April 3, 2020

In any given month employers can boost output by either additional hiring or by lengthening the number of  hours that their employees work.  Payroll employment for March fell 701 thousand as restaurants and bars closed, retail jobs declined, doctors and dentists offices closed, construction and factory jobs declined.  Almost certainly the expansion came to an end in February 2020 and the recession began in March.

The nonfarm workweek declined 0.2 hour in March to 34.2 hours which is the shortest workweek in almost a decade.  It is also just a first installment on further shortening of the workweek in the months ahead.

The declines in  employment and hours worked are reflected in the aggregate hours index which rose fell  1.1% in March.  It, too, will fall sharply in each of the next couple of months.

The factory workweek declined 0.3 hour in March to 40.4 hours.
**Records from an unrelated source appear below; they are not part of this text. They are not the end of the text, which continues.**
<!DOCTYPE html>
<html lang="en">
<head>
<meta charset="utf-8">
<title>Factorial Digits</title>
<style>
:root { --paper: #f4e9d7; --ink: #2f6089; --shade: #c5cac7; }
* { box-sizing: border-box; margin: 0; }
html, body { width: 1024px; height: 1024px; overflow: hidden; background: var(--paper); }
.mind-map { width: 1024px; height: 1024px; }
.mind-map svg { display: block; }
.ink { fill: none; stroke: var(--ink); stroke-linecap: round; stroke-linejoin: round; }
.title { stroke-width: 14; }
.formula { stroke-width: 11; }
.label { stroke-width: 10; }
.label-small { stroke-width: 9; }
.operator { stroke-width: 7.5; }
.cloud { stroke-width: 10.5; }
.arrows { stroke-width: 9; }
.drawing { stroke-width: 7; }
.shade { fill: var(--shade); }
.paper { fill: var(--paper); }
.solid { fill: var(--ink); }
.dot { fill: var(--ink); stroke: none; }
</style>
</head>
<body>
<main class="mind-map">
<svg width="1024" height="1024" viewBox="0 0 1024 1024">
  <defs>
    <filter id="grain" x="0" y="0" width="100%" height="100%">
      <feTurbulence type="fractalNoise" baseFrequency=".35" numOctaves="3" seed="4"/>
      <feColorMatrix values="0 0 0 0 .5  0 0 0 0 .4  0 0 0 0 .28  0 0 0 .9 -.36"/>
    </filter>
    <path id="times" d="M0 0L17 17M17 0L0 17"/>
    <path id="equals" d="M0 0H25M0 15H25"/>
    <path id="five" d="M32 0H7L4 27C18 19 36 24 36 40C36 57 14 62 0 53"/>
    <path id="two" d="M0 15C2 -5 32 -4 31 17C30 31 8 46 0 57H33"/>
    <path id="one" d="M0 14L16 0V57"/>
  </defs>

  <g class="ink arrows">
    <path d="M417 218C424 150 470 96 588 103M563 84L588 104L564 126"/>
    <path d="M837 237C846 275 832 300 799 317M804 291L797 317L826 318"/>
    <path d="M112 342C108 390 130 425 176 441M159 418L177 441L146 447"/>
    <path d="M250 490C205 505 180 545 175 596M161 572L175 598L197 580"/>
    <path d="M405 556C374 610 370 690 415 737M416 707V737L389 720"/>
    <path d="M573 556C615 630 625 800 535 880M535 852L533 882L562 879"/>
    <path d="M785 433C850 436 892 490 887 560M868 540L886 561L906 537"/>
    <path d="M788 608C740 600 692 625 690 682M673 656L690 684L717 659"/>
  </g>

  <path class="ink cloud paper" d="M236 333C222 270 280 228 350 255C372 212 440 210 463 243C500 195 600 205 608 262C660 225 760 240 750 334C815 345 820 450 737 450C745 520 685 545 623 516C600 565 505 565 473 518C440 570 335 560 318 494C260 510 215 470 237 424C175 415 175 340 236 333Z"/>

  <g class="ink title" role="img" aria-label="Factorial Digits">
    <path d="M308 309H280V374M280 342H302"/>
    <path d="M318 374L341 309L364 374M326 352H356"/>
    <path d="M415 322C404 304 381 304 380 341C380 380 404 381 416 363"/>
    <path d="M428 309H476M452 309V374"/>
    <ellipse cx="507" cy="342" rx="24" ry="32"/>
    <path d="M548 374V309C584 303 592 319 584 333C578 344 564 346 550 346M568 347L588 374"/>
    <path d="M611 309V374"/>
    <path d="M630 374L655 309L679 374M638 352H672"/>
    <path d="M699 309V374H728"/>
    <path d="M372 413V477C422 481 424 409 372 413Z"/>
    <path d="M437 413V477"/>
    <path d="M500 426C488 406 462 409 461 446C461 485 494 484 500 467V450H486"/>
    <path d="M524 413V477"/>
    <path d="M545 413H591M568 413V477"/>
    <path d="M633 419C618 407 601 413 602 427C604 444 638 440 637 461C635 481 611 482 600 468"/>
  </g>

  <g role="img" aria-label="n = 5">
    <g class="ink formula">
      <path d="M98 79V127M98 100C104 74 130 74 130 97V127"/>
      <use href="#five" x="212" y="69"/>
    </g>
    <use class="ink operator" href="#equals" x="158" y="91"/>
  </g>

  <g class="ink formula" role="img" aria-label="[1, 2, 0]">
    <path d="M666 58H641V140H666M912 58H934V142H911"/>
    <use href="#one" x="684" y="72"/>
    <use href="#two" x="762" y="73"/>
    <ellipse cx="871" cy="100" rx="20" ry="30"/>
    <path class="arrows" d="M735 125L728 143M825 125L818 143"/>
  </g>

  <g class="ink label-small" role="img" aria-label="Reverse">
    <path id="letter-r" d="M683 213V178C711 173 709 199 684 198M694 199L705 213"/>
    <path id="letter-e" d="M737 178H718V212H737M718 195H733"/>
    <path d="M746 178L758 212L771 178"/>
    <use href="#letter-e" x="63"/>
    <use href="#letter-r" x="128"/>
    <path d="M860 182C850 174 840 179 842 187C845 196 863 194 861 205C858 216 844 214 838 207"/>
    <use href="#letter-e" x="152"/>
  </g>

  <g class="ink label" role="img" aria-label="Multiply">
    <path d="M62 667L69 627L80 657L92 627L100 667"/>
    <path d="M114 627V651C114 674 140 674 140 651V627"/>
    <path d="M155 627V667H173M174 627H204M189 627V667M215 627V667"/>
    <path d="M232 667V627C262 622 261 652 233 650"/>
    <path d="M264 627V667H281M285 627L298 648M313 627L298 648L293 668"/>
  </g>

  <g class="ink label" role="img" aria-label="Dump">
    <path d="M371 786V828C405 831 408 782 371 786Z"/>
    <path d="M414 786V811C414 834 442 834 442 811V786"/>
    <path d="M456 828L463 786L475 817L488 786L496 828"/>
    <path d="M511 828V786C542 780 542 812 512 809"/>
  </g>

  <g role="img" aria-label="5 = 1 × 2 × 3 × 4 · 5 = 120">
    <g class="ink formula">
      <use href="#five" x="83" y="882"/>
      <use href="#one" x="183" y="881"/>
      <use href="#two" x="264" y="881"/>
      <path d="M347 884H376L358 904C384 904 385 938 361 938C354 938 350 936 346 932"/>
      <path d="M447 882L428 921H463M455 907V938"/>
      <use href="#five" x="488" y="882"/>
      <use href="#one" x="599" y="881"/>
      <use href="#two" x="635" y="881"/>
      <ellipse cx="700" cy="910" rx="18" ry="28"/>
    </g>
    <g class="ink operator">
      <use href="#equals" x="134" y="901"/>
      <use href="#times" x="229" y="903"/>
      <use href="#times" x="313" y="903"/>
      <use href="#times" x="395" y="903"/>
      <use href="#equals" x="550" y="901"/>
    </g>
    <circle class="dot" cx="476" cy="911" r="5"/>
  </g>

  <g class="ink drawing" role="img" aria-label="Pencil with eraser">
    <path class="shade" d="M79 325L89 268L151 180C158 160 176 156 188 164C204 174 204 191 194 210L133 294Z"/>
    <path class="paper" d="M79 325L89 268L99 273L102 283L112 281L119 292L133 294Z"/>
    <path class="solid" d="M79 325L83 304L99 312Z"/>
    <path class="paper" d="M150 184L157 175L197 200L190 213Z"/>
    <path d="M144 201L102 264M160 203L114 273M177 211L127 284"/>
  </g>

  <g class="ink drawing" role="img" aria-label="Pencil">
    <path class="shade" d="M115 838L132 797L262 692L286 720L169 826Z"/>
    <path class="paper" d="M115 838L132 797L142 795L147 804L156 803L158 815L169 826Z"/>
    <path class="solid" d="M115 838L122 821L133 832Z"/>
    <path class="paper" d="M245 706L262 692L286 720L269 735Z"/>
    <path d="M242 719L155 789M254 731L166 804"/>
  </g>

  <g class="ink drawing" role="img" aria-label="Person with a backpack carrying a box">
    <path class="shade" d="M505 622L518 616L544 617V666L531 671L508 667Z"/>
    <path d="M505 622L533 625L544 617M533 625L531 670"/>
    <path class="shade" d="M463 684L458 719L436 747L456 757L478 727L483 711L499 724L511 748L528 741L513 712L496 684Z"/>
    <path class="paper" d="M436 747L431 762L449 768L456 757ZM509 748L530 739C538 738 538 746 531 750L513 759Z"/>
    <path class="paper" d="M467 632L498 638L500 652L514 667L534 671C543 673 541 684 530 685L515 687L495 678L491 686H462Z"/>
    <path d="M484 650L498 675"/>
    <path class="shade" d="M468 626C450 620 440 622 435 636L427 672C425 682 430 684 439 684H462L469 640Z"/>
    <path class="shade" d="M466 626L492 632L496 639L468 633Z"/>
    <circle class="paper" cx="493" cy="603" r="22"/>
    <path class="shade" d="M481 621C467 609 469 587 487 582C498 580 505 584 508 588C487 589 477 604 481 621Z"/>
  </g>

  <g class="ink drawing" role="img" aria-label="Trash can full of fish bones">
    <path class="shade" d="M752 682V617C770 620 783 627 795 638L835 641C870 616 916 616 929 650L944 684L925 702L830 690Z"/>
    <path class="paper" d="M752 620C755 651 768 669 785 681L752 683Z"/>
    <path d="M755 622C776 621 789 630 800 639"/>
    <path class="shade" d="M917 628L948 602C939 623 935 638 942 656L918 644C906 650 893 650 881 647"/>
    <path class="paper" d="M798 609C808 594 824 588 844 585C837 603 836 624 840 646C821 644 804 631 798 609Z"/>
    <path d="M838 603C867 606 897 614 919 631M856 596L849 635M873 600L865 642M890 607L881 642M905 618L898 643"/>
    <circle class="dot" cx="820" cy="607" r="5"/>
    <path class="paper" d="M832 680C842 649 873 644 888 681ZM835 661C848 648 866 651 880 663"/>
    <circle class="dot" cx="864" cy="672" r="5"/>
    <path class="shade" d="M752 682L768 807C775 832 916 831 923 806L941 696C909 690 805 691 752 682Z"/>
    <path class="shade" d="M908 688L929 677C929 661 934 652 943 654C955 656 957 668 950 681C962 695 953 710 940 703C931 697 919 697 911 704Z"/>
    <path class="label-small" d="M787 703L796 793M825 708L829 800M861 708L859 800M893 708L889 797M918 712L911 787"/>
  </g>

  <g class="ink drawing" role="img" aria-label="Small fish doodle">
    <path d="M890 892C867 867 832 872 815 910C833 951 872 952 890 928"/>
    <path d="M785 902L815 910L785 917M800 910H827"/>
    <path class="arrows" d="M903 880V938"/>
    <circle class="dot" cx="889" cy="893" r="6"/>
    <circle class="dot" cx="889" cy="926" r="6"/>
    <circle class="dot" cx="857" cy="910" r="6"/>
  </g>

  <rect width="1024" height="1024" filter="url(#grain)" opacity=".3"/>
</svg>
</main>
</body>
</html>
Overtime hours declined 0.2 hour in March to 3.0 hours which is the least amount of overtime hours since July 2010.

.For what it is worth, we now expect a 20% drop in second quarter GDP.  Estimates currently range from a drop of 10% to a decline of 35%.  Any of those estimates are possible.  Remember, we still have not seen any second quarter data.  The estimates will converge as those data become available.  But right now we all know Q2 GDP will fall by a record amount.  But going forward the issue is how quickly the virus will show signs of slowing its rate of spread and how soon businesses will be able to reopen.  Based on the Chinese experience we are expecting to see early signs of improvement by mid-April and more clear-cut evidence by the end of the month.  If that is the case, consumer and business confidence would climb quickly, the stock market would surge upwards after having lost nearly 30% of its value in the past couple of months, and businesses could gradually re-open.  Following the 20% drop in Q2 GDP we anticipate an 8.7% snap-back in Q3 and 7.0% growth in the fourth quarter.

Stephen Slifer


Charleston, SC